I learned so much about New Orleans history, culture, and people from this book. He covers immense ground here. I love, too, that the characters don’t necessary know one another or interact. He didn’t choose them for that reason. As this is such a small town, though, it is inevitable that some of their paths do cross, but it’s not one of those contrived things. It just happens, as does so much of life here.
3. 1 Dead in Attack, by Chris Rose
Now, unlike the first two, this is purely a book about the hurricane and what it was like to live here in the days, months, and years afterward. And let me say, Chris Rose paints a picture at turns sad and horrific and at others surreal and amusing. A columnist with the Times-Picayune at the time of Katrina, he was back in the city right after the storm and he documented it all in his columns for the paper. This book is a collection of those columns.
He talks about the challenges of being away from your family (his then-wife and children stayed in Maryland that fall with his folks), and he talks about the challenges of living in a war zone. He also lays himself bare and raw, talking about the difficulties he had dealing with a lot of it — difficulties many here after the storm faced. He is colorful and funny and has a voice all his own. He makes you feel, as much as is humanly possible, what it was like to be here back then. His title refers to one of the markings he saw on a house that had been searched after the storm. It’s poignant and painful, just as his book often is.
4. A.D./New Orleans After the Deluge, by Josh Neufeld
This a graphic novel about the hurricane — the first graphic novel I’ve ever read, actually. And it was incredibly moving, much more so than I’d expected. Using drawings to tell the stories of several residents, some who evacuated, and some who stayed, he created scenes that I’d only imagined but had never actually seen myself. And what a remarkable job he did. With dignity and care, he recreated something horrible and turned it into something beautiful and touching.
5. Why New Orleans Matters, by Tom Piazza
This book was written shortly after the hurricane, in part as a response to those stupid and short-sighted enough to say things like, “Why should we rebuild New Orleans?” It’s also a love letter to the city and its special culture. You can learn lots about the history of New Orleans music and food from this book, as well as about other cultural touchstones like our love for a parade.

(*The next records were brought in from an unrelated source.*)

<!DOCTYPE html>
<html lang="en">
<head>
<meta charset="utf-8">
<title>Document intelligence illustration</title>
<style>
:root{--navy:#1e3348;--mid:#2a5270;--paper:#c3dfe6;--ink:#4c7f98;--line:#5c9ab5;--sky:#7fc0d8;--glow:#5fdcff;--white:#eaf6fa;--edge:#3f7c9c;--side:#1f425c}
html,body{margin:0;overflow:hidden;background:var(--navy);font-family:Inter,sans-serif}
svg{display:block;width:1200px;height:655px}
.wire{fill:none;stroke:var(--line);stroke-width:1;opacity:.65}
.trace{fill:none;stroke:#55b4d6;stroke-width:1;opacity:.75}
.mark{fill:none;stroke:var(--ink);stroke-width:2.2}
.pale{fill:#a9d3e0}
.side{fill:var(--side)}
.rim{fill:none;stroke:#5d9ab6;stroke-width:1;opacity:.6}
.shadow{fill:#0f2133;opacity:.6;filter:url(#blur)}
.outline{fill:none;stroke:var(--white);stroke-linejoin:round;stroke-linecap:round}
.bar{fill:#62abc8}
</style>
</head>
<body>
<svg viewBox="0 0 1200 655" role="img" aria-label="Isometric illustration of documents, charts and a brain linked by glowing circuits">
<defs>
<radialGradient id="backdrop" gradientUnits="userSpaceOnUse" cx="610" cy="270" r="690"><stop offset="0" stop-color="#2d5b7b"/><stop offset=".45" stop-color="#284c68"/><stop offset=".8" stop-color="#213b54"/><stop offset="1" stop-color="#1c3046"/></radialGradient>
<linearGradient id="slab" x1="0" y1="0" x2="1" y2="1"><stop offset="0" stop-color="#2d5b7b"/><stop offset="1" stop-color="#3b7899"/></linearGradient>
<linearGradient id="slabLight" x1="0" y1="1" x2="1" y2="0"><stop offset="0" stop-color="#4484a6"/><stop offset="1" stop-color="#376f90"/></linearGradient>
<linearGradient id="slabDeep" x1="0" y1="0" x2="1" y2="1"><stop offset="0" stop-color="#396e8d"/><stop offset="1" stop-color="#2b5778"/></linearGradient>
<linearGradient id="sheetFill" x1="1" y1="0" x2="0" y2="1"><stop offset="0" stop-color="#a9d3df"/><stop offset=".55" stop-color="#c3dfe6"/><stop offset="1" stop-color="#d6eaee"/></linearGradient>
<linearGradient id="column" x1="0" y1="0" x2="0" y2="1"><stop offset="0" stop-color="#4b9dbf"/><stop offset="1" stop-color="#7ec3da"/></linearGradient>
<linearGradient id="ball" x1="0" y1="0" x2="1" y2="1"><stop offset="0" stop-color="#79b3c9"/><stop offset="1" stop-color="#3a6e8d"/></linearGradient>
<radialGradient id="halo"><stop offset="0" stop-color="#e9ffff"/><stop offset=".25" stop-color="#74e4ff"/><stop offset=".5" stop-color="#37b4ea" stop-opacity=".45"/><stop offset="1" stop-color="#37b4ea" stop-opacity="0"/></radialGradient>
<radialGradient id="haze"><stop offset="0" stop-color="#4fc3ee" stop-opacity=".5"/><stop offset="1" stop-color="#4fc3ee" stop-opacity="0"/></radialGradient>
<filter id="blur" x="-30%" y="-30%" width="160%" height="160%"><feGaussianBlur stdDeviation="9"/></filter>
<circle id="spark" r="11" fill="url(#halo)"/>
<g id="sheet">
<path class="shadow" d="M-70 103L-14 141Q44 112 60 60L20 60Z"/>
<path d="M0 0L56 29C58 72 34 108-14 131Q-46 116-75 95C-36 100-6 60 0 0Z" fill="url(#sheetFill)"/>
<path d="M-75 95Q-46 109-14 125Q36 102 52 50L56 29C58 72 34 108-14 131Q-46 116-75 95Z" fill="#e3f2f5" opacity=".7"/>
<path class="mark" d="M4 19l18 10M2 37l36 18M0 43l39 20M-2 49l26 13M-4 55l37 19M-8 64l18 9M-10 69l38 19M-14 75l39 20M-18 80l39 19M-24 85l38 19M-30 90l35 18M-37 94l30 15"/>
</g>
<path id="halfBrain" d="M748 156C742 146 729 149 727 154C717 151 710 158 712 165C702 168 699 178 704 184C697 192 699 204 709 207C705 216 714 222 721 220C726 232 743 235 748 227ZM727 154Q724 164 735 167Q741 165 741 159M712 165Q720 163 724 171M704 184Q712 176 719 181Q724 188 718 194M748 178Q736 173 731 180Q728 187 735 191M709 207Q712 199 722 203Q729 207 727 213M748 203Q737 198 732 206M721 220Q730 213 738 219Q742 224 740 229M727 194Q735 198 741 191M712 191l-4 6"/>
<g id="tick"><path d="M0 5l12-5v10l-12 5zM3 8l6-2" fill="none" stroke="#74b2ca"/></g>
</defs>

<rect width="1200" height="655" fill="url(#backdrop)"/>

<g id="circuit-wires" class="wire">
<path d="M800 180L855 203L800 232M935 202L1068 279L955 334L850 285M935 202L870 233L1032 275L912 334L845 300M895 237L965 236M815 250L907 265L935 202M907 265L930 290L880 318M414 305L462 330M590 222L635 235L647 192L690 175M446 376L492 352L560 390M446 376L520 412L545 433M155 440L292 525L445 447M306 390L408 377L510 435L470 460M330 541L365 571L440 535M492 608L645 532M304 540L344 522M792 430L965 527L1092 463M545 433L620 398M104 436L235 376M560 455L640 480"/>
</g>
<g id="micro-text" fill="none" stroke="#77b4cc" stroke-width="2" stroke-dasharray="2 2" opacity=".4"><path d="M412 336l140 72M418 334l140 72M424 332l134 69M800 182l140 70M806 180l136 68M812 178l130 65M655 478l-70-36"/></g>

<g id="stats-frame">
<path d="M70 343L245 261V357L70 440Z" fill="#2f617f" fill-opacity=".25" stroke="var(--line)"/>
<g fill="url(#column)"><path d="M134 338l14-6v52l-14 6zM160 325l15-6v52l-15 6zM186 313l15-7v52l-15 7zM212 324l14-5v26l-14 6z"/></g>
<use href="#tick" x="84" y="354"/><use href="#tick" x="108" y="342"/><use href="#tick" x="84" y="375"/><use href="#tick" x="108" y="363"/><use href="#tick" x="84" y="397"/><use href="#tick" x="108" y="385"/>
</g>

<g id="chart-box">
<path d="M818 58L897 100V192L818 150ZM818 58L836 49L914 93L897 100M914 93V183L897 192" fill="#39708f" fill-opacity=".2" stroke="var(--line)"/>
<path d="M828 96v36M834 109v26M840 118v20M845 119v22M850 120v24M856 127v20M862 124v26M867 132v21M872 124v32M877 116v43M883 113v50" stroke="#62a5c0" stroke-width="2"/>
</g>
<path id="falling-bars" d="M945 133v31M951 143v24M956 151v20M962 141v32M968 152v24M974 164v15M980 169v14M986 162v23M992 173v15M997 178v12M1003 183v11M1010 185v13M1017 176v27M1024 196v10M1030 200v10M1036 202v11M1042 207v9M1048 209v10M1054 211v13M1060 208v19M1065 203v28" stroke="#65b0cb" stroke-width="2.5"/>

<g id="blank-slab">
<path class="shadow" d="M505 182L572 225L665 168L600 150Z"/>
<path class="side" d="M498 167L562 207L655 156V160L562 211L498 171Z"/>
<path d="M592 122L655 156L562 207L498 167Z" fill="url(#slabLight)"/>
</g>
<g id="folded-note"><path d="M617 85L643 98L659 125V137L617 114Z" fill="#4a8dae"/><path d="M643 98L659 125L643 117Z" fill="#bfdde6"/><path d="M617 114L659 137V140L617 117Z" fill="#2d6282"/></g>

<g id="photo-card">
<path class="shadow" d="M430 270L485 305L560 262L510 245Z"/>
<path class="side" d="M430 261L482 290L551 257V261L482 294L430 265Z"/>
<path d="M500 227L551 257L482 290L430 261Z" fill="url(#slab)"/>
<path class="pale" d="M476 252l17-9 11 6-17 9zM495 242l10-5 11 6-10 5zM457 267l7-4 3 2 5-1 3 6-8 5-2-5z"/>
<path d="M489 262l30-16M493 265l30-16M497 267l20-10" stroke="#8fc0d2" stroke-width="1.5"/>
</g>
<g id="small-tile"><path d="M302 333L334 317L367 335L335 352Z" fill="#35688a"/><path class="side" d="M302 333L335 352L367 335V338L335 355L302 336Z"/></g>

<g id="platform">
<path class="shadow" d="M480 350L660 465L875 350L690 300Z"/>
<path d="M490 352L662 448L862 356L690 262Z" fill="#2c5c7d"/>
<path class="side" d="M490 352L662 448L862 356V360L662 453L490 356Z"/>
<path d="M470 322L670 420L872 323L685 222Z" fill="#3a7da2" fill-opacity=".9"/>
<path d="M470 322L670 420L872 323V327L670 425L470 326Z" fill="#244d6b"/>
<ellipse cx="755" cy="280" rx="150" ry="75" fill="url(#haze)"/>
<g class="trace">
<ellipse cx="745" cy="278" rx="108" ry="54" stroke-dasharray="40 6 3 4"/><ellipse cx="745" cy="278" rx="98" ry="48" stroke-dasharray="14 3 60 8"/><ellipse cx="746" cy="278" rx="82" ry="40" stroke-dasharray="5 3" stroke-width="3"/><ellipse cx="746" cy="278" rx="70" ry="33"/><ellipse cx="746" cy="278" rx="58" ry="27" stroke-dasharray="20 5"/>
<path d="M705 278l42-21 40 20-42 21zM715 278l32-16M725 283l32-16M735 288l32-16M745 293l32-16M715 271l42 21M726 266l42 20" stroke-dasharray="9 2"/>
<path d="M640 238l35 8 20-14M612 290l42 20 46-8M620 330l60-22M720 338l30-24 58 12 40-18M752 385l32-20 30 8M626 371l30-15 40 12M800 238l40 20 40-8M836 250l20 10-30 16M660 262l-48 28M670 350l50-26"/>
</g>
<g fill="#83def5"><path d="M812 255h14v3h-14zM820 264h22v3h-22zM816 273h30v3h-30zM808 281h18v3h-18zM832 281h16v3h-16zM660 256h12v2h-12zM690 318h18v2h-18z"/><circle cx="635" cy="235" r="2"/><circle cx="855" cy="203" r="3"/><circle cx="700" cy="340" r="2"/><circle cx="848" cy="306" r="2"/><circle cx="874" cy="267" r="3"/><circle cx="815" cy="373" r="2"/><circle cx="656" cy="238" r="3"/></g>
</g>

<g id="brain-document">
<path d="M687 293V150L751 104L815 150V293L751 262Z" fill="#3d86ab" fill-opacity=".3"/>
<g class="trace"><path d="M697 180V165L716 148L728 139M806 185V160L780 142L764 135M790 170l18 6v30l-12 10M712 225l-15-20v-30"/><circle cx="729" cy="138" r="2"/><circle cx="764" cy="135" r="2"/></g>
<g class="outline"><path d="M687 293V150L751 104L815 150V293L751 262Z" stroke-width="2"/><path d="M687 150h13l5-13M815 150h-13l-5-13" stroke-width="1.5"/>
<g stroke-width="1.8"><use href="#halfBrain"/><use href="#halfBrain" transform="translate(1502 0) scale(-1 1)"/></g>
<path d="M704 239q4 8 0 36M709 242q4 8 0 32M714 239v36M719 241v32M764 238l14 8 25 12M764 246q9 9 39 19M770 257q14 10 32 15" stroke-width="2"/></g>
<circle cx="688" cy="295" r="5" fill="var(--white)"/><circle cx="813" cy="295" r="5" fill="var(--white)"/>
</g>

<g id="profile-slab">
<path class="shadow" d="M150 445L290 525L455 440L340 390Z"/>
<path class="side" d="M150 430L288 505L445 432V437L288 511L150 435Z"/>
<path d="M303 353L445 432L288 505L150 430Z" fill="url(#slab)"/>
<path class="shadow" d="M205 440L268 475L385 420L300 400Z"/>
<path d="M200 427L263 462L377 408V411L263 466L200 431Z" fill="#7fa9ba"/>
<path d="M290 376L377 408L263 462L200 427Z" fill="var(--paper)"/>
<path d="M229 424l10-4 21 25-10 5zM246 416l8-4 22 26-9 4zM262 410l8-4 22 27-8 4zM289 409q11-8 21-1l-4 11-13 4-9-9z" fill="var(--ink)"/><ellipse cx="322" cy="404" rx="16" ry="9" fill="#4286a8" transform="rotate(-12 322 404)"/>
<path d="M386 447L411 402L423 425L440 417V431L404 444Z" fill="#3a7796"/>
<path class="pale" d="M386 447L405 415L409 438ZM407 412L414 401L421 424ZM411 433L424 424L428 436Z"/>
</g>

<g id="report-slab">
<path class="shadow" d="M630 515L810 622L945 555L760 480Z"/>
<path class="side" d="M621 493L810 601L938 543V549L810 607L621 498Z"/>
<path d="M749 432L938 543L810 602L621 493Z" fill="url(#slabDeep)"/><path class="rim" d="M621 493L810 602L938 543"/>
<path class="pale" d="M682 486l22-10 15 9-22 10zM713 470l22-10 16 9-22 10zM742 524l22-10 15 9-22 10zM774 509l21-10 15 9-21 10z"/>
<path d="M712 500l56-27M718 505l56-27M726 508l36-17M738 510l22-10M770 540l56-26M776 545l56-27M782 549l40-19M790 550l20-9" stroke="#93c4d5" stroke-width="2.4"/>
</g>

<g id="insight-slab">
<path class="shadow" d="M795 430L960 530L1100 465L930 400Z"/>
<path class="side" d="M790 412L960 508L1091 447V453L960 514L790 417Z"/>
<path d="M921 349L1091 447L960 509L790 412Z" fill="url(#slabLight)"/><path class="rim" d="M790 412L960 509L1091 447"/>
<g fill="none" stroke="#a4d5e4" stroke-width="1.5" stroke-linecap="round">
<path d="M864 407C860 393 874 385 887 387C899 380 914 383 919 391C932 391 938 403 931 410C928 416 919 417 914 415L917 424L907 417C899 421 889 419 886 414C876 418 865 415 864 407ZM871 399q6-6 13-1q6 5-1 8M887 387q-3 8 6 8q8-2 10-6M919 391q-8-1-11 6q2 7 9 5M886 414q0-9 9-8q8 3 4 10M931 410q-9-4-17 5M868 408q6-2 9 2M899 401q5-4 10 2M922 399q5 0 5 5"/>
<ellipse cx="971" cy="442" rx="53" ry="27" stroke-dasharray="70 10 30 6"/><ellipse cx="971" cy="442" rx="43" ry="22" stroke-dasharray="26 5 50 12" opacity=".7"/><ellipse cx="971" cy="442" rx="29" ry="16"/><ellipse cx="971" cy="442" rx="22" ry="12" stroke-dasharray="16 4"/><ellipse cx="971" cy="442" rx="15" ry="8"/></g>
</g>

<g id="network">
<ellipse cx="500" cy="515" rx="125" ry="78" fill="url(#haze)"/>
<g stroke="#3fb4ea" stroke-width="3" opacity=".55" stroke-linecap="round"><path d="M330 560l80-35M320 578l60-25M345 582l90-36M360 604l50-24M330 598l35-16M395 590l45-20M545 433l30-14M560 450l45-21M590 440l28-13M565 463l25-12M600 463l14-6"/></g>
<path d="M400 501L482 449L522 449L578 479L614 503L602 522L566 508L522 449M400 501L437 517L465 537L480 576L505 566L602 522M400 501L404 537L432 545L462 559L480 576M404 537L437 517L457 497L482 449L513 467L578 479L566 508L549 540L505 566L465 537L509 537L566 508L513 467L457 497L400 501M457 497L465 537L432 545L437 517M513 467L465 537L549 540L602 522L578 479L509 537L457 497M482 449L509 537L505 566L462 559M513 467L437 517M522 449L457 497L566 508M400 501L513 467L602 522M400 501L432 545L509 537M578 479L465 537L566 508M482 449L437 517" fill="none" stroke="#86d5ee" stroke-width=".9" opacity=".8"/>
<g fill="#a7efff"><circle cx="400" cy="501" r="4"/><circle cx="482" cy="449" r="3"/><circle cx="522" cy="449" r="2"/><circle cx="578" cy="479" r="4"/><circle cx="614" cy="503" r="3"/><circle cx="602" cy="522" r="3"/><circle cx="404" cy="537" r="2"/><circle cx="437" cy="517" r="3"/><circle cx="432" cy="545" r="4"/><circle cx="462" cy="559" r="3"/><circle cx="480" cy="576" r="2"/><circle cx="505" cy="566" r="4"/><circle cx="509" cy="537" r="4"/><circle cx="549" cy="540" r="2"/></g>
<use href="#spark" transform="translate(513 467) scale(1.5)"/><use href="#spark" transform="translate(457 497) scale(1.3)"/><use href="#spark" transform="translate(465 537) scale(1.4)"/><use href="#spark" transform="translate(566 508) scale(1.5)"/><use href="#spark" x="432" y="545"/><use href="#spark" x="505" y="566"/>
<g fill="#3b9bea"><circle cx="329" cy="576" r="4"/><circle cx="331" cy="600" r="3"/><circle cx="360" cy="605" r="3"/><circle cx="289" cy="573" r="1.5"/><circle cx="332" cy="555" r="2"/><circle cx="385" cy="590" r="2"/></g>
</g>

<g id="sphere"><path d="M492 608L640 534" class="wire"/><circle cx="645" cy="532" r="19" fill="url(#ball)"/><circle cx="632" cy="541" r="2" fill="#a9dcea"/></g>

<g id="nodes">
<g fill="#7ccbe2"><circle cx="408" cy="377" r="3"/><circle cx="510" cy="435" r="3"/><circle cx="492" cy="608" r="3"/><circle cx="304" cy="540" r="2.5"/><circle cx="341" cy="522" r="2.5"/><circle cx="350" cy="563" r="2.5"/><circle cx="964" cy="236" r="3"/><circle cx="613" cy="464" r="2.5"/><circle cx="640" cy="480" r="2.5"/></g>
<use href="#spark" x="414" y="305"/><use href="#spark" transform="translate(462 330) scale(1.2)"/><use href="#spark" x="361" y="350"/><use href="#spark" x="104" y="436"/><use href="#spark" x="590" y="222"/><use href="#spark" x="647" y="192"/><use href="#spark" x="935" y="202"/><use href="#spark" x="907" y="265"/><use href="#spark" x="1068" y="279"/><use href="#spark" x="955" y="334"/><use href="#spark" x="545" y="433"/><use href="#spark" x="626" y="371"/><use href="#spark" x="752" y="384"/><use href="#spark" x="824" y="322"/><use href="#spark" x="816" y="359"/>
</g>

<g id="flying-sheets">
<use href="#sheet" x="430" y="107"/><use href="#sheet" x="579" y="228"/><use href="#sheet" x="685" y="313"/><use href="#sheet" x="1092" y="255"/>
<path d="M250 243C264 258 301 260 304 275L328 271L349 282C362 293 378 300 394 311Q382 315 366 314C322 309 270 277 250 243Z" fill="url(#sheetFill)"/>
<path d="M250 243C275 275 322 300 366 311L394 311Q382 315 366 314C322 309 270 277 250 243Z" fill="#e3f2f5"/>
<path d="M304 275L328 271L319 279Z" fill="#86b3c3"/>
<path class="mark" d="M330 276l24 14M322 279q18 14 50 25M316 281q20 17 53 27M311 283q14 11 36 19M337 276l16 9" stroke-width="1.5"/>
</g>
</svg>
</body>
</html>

Whew. This was some pretty heavy reading, all in all, but they were all good. On to some fiction for me now, though…